Yedeni Forest Conservation Project
Located in the Bale eco-region in Ethiopia, which has approximately 500,000 ha of high forest, this REDD+ project is helping to reduce deforestation and develop more sustainable agricultural practices. The area is home to Africa’s largest alpine forest and an area of high biodiversity and significant ecological importance.
However, poverty levels among communities in the region are high which has driven the exploitation of the forest for firewood and agricultural expansion as locals have historically had open access to forest land. The consequences of this have been rapid deforestation and forest degradation.
This project implements a Participatory Forest Management framework which helps local users and government to manage the responsibility and benefits of the forest together. They gain economic incentives from the sale of carbon credits for avoiding deforestation.

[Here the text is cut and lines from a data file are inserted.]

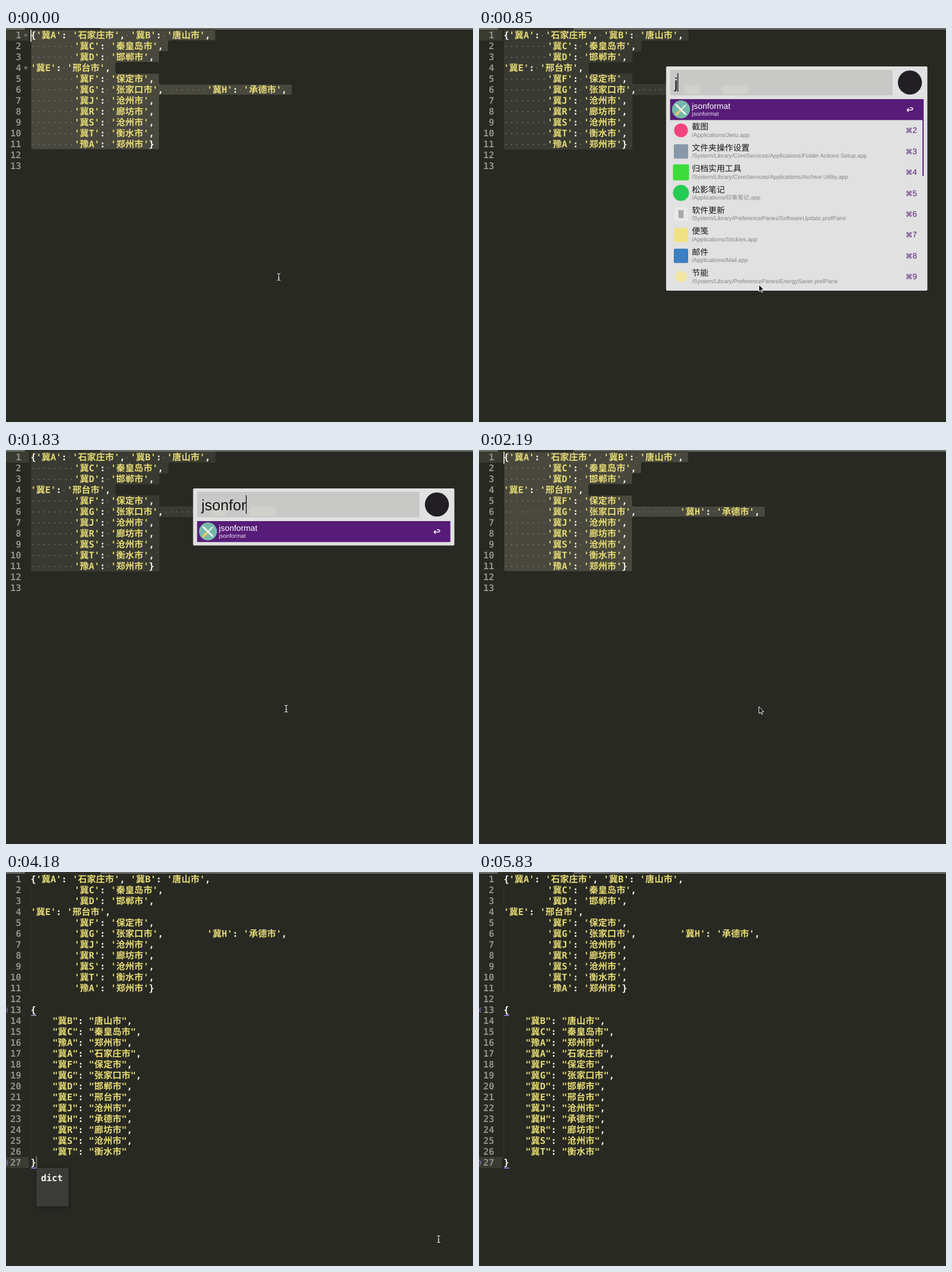
These frames come from a looping animation (815 by 687 pixels, 5.93 s). An HTML page:

```html
<!DOCTYPE html>
<html lang="zh-CN">
<head>
<meta charset="utf-8">
<title>JSON formatting</title>
<style>
  html, body { margin: 0; width: 100%; height: 100%; overflow: hidden; background: #282923; }
  svg { display: block; width: 815px; height: 687px; }
  text { white-space: pre; text-rendering: geometricPrecision; }
  .code { font: bold 15.85px "DejaVu Sans Mono", monospace; }
  .han { font: bold 15.8px "Noto Sans CJK SC", "Noto Sans CJK", sans-serif; }
  .ui { font-family: "Liberation Sans", "Noto Sans CJK SC", "Noto Sans CJK", sans-serif; }
  .popup { filter: drop-shadow(0 1px 3px rgba(0, 0, 0, .35)); }
</style>
</head>
<body>
<svg id="stage" viewBox="0 0 815 687" xmlns="http://www.w3.org/2000/svg"></svg>
<script>
const LOOP = 5930;
const LEFT = 42.9, TOP = 3, LINE = 19, CELL = 9.54, HAN = 15.8;
const YELLOW = '#e6db74', WHITE = '#f8f8f2', PURPLE = '#571c78', VIOLET = '#ae81ff';
const stage = document.getElementById('stage');

function el(tag, attrs = {}, parent = stage, text) {
  const node = document.createElementNS('http://www.w3.org/2000/svg', tag);
  for (const key in attrs) node.setAttribute(key, attrs[key]);
  if (text !== undefined) node.textContent = text;
  parent.appendChild(node);
  return node;
}
const rect = (x, y, width, height, fill, parent, rx = 0) =>
  el('rect', { x, y, width, height, fill, rx }, parent);
const group = parent => el('g', {}, parent);
const show = (node, on) => node.setAttribute('visibility', on ? 'visible' : 'hidden');
const rowTop = row => TOP + LINE * (row - 1);
const isHan = ch => ch > '\u2e80';
const textWidth = s => [...s].reduce((w, ch) => w + (isHan(ch) ? HAN : CELL), 0);

// value of the last key at or before t
function held(keys, t) {
  let value = keys[0][1];
  for (const [at, v] of keys) if (t >= at) value = v;
  return value;
}

const pad = ' '.repeat(8);
const pair = (key, city) => `'${key}': '${city}'`;
const source = [
  `{${pair('冀A', '石家庄市')}, ${pair('冀B', '唐山市')},`,
  `${pad}${pair('冀C', '秦皇岛市')},`,
  `${pad}${pair('冀D', '邯郸市')},`,
  `${pair('冀E', '邢台市')},`,
  `${pad}${pair('冀F', '保定市')},`,
  `${pad}${pair('冀G', '张家口市')},${pad}${pair('冀H', '承德市')},`,
  `${pad}${pair('冀J', '沧州市')},`,
  `${pad}${pair('冀R', '廊坊市')},`,
  `${pad}${pair('冀S', '沧州市')},`,
  `${pad}${pair('冀T', '衡水市')},`,
  `${pad}${pair('豫A', '郑州市')}}`
];
const cities = {};
for (const m of source.join().matchAll(/'(..)': '(.+?)'/g)) cities[m[1]] = m[2];
const order = [...'BC', '豫A', ...'AFGDEJHRST'].map(k => k.length > 1 ? k : '冀' + k);
const result = ['{', ...order.map((k, i) =>
  `    "${k}": "${cities[k]}"${i < order.length - 1 ? ',' : ''}`), '}'];

function drawCode(line, row, parent, dots) {
  let x = LEFT, quoted = false, run = null;
  const flush = () => {
    if (run) el('text', { x: run.x, y: rowTop(row) + 15, class: run.cls, fill: run.fill }, parent, run.s);
    run = null;
  };
  for (const ch of line) {
    const quote = ch === "'" || ch === '"';
    const fill = quoted || quote ? YELLOW : WHITE;
    const cls = isHan(ch) ? 'han' : 'code';
    if (quote) quoted = !quoted;
    if (ch === ' ') {
      flush();
      if (dots) el('circle', { cx: x + CELL / 2 - .5, cy: rowTop(row) + 10, r: 1, fill: '#7a7868' }, dots);
    } else {
      if (run && (run.fill !== fill || run.cls !== cls)) flush();
      run = run || { x, fill, cls, s: '' };
      run.s += ch;
    }
    x += isHan(ch) ? HAN : CELL;
  }
  flush();
}

const lineNumber = (row, parent) =>
  el('text', { x: 26.5, y: rowTop(row) + 15, class: 'code', fill: '#90918b', 'text-anchor': 'end' }, parent, row);

function guide(from, to, parent) {
  el('path', { d: `M43.5 ${rowTop(from)}V${rowTop(to + 1)}`, stroke: '#45463e', 'stroke-dasharray': '1 1' }, parent);
}

// outline of the selected rows, with rounded corners
function selectionPath(radius) {
  const ends = source.map(s => LEFT + textWidth(s) + 9);
  const points = [[43.5, TOP]];
  ends.forEach((x, i) => {
    if (i && Math.abs(x - ends[i - 1]) < .1) points.pop();
    else points.push([x, rowTop(i + 1)]);
    points.push([x, rowTop(i + 2)]);
  });
  points.push([43.5, rowTop(12)]);
  const toward = (a, b) => {
    const d = Math.hypot(b[0] - a[0], b[1] - a[1]) || 1;
    return [a[0] + (b[0] - a[0]) / d * radius, a[1] + (b[1] - a[1]) / d * radius];
  };
  return points.map((p, i) => {
    const before = points[(i + points.length - 1) % points.length];
    const after = points[(i + 1) % points.length];
    return `${i ? 'L' : 'M'}${toward(p, before)}Q${p} ${toward(p, after)}`;
  }).join('') + 'Z';
}

// editor
rect(0, 0, 815, 687, '#282923');
rect(0, 0, 815, 3, '#696a66');
rect(33, 0, 132, 3, '#32332d');
const activeRow = rect(0, TOP, 40, LINE, '#3a3b31');
const selection = el('path', { d: selectionPath(2.5) });
const dots = group();
const guides = group();
guide(2, 3, guides);
guide(5, 11, guides);
const codeLayer = group();
source.forEach((line, i) => drawCode(line, i + 1, codeLayer, dots));
for (let row = 1; row <= 13; row++) lineNumber(row, codeLayer);

const folds = group();
for (const row of [1, 4])
  el('path', { d: `M30.5 ${rowTop(row) + 7.5}h8l-4 6z`, fill: '#6b6c66' }, folds);

const pasted = group();
guide(14, 26, pasted);
result.forEach((line, i) => drawCode(line, i + 13, pasted));
for (let row = 14; row <= 27; row++) lineNumber(row, pasted);
const underlines = [13, 27].map(row => rect(44, rowTop(row) + 18.5, 9, 1.5, VIOLET, pasted));
[['{', 13], ['}', 27]].forEach(([ch, row]) =>
  el('text', { x: -1, y: rowTop(row) + 12.5, 'font-size': 10, 'font-family': '"DejaVu Sans Mono", monospace', fill: VIOLET }, pasted, ch));

const caret = rect(0, 0, 1.6, 21, WHITE);

const popup = el('g', { class: 'popup' });
rect(53, 516, 56, 67, '#3b3c38', popup);
el('text', { x: 61, y: 539, class: 'code', fill: WHITE }, popup, 'dict');

// launcher
const launcher = group();
const panel = rect(326.5, 67, 456, 57, '#e1e1e1', launcher, 2);
rect(333.5, 73, 388, 44.5, '#c8c8c7', launcher);
rect(358, 99, 29, 16, '#d1d0cb', launcher, 8);
rect(423, 99, 48, 16, '#d1d0cb', launcher, 8);
const query = el('text', { x: 341, y: 105, class: 'ui', 'font-size': 26, fill: '#161616' }, launcher);
const queryCaret = rect(341, 79, 1.5, 32, '#222', launcher);
el('circle', { cx: 752, cy: 95, r: 21, fill: '#211f24' }, launcher);

function entry(index, title, path, parent) {
  const y = 142 + 36.4 * index, first = index === 0;
  const label = (x, dy, size, fill, s) =>
    el('text', { x, y: y + dy, class: 'ui', 'font-size': size, fill }, parent, s);
  label(371.5, -1, 14.4, first ? '#fff' : '#161616', title);
  label(371.5, 11.3, 10.07, first ? '#eadff0' : '#858585', path);
  if (!first) {
    el('text', { x: 744.5, y: y + 5, 'font-size': 12, 'font-family': '"DejaVu Sans", sans-serif', fill: PURPLE }, parent, '⌘');
    label(756.5, 5, 14, PURPLE, index + 1);
  }
}
const disc = (index, r, fill, parent) =>
  el('circle', { cx: 352.5, cy: 142 + 36.4 * index, r, fill }, parent);
const tile = (index, size, fill, parent) =>
  rect(352.5 - size / 2, 142.5 + 36.4 * index - size / 2, size, size, fill, parent, 2);

const topHit = group(launcher);
rect(333.5, 124, 442, 36.5, PURPLE, topHit);
disc(0, 15.7, '#76b9aa', topHit);
el('path', { d: 'M344 134L360 150', stroke: '#f4f4ee', 'stroke-width': 3, 'stroke-linecap': 'round' }, topHit);
el('path', { d: 'M361 134L351 144', stroke: '#f4f4ee', 'stroke-width': 2 }, topHit);
el('path', { d: 'M350 145L344.5 150.5', stroke: '#e6c86c', 'stroke-width': 4.5, 'stroke-linecap': 'round' }, topHit);
entry(0, 'jsonformat', 'jsonformat', topHit);
el('path', { d: 'M750 140L747 143L750 146M747.5 143H754Q757 143 757 141Q757 139 754 139H752', fill: 'none', stroke: '#fff', 'stroke-width': 1.4 }, topHit);

const hits = group(launcher);
const library = '/System/Library/', services = library + 'CoreServices/Applications/', panes = library + 'PreferencePanes/';
[
  ['截图', '/Applications/Jietu.app'],
  ['文件夹操作设置', services + 'Folder Actions Setup.app'],
  ['归档实用工具', services + 'Archive Utility.app'],
  ['松影笔记', '/Applications/印象笔记.app'],
  ['软件更新', panes + 'SoftwareUpdate.prefPane'],
  ['便笺', '/Applications/Stickies.app'],
  ['邮件', '/Applications/Mail.app'],
  ['节能', panes + 'EnergySaver.prefPane']
].forEach(([title, path], i) => entry(i + 1, title, path, hits));
disc(1, 12, '#f3437f', hits);
tile(2, 25, '#8998a8', hits);
tile(3, 28, '#3fdc3b', hits);
disc(4, 14, '#25cc53', hits);
tile(5, 24, '#e9e9e9', hits);
rect(348, 317.5, 9, 14, '#a9a9a9', hits, 1);
tile(6, 25, '#f0e284', hits);
tile(7, 25, '#3b7fc4', hits);
disc(8, 10, '#f2e6a0', hits);
rect(774, 124, 2, 134, PURPLE, hits);

// pointers
const beam = group();
for (const [stroke, width] of [['#1b1b18', 3], ['#e8e8e4', 1.2]])
  el('path', { d: 'M-3 -6Q0 -6 0 -4Q0 -6 3 -6M0 -4V4M-3 6Q0 6 0 4Q0 6 3 6M-1.5 1.5H1.5', fill: 'none', stroke, 'stroke-width': width }, beam);
const arrow = el('path', {
  d: 'M488.5 447.5V459.5L491.2 457L493 461L495 460.2L493.2 456.3H497Z',
  fill: '#111', stroke: '#f4f4f4', 'stroke-width': 1
});

const caretKeys = [[0, 1], [230, .7], [320, .35], [410, 0], [2190, 1], [2670, .5], [2760, 0],
  [3200, 1], [4180, .4], [4260, 0], [4700, .5], [4790, 1], [5230, 0]];
const queryKeys = [[0, ''], [850, 'j'], [1020, 'js'], [1200, 'json'], [1470, 'jsonf'], [1830, 'jsonfor']];
const path = [[3830, 489, 451], [4175, 755, 640], [4262, 787, 666], [4349, 791, 684], [4430, 791, 700]];

function beamPlace(t) {
  if (t < 80) return [476, 434];
  const q = 3740 + Math.floor((t - 3740) / 87) * 87;
  if (q <= path[0][0]) return path[0].slice(1);
  for (let i = 1; i < path.length; i++) {
    const [t0, x0, y0] = path[i - 1], [t1, x1, y1] = path[i];
    if (q <= t1) {
      const k = (q - t0) / (t1 - t0);
      return [x0 + (x1 - x0) * k, y0 + (y1 - y0) * k];
    }
  }
  return [791, 720];
}

function draw(t) {
  const open = t >= 580 && t < 2190, selected = t < 3200, full = t >= 3740;
  const row = selected ? 1 : full ? 27 : 13;
  activeRow.setAttribute('y', rowTop(row));
  show(selection, selected);
  show(dots, selected);
  show(guides, !selected);
  show(folds, t < 80);
  selection.setAttribute('fill', open ? '#393a33' : '#49483e');
  selection.setAttribute('stroke', open ? 'none' : '#22231d');

  caret.setAttribute('x', full ? 52.5 : 42.7);
  caret.setAttribute('y', full ? 495.5 : rowTop(row) - (row > 1 ? 1 : 0));
  caret.setAttribute('opacity', held(caretKeys, t));
  show(pasted, full);
  show(popup, t >= 4000 && t < 5760);
  underlines[0].setAttribute('fill', t < 5760 ? '#aaa2cc' : VIOLET);

  launcher.setAttribute('display', open ? 'inline' : 'none');
  if (open) {
    const typed = held(queryKeys, t), list = typed === 'j';
    query.textContent = typed;
    queryCaret.setAttribute('x', 340.5 + (typed ? query.getComputedTextLength() : 0));
    panel.setAttribute('height', list ? 391 : typed ? 99.5 : 57);
    topHit.setAttribute('display', typed ? 'inline' : 'none');
    hits.setAttribute('display', list ? 'inline' : 'none');
  }

  const pointing = (t >= 670 && t < 1650) || (t >= 2190 && t < 3290);
  show(arrow, pointing);
  show(beam, !pointing);
  beam.setAttribute('transform', `translate(${beamPlace(t)})`);
}

const start = performance.now();
function tick() {
  draw((performance.now() - start) % LOOP);
  requestAnimationFrame(tick);
}
tick();
</script>
</body>
</html>
```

Aligning with the Sustainable Development Goals
SDG 12: Ensure sustainable consumption and production patterns
The project has helped to set up and stimulate markets for industries with more sustainable practices such as coffee growing, honey production (which specifically generates income for women), leather making and the livestock market.
SDG 13: Take urgent action to combat climate change
Over its planned life, this forest conservation project aims to avoid the emissions of 41,087,974 tCO₂. This is how based on historic levels of deforestation and is how much would be emitted without the intervention of this programme. This makes a significant contribution to reducing emissions that contribute to climate change.
SDG 15: Protect, restore and promote sustainable use of terrestrial ecosystems and halt biodiversity loss.
The project protects a unique and precious eco-system, which is not only important to the livelihoods of local people, but is also a natural water tower supplying life-sustaining water to other parts of Ethiopia and neighbouring countries. It is also the habitat of diverse and, in some cases, rare species.
- The project covers 333,924 hectares of forest and aims to reduce deforestation by 50% in the first 5 years and 70% over the project’s life (2012-2031).
- Between 2012 – 2015 a 62% reduction in deforestation was achieved.
- 12,496 hectares of forest have been saved – equivalent to 5.5 million tonnes of carbon dioxide emissions.
- Small forest-friendly businesses and cooperatives have been set up that provide an income stream for the local community and economic incentive to protect the forest.
- More efficient cookstoves and the promotion of practices to reduce the unsustainable harvest of firewood have also been implemented.
- The offsetting project assists locals to improve crop and livestock management practices, which is supporting the development of sustainable agriculture in the region.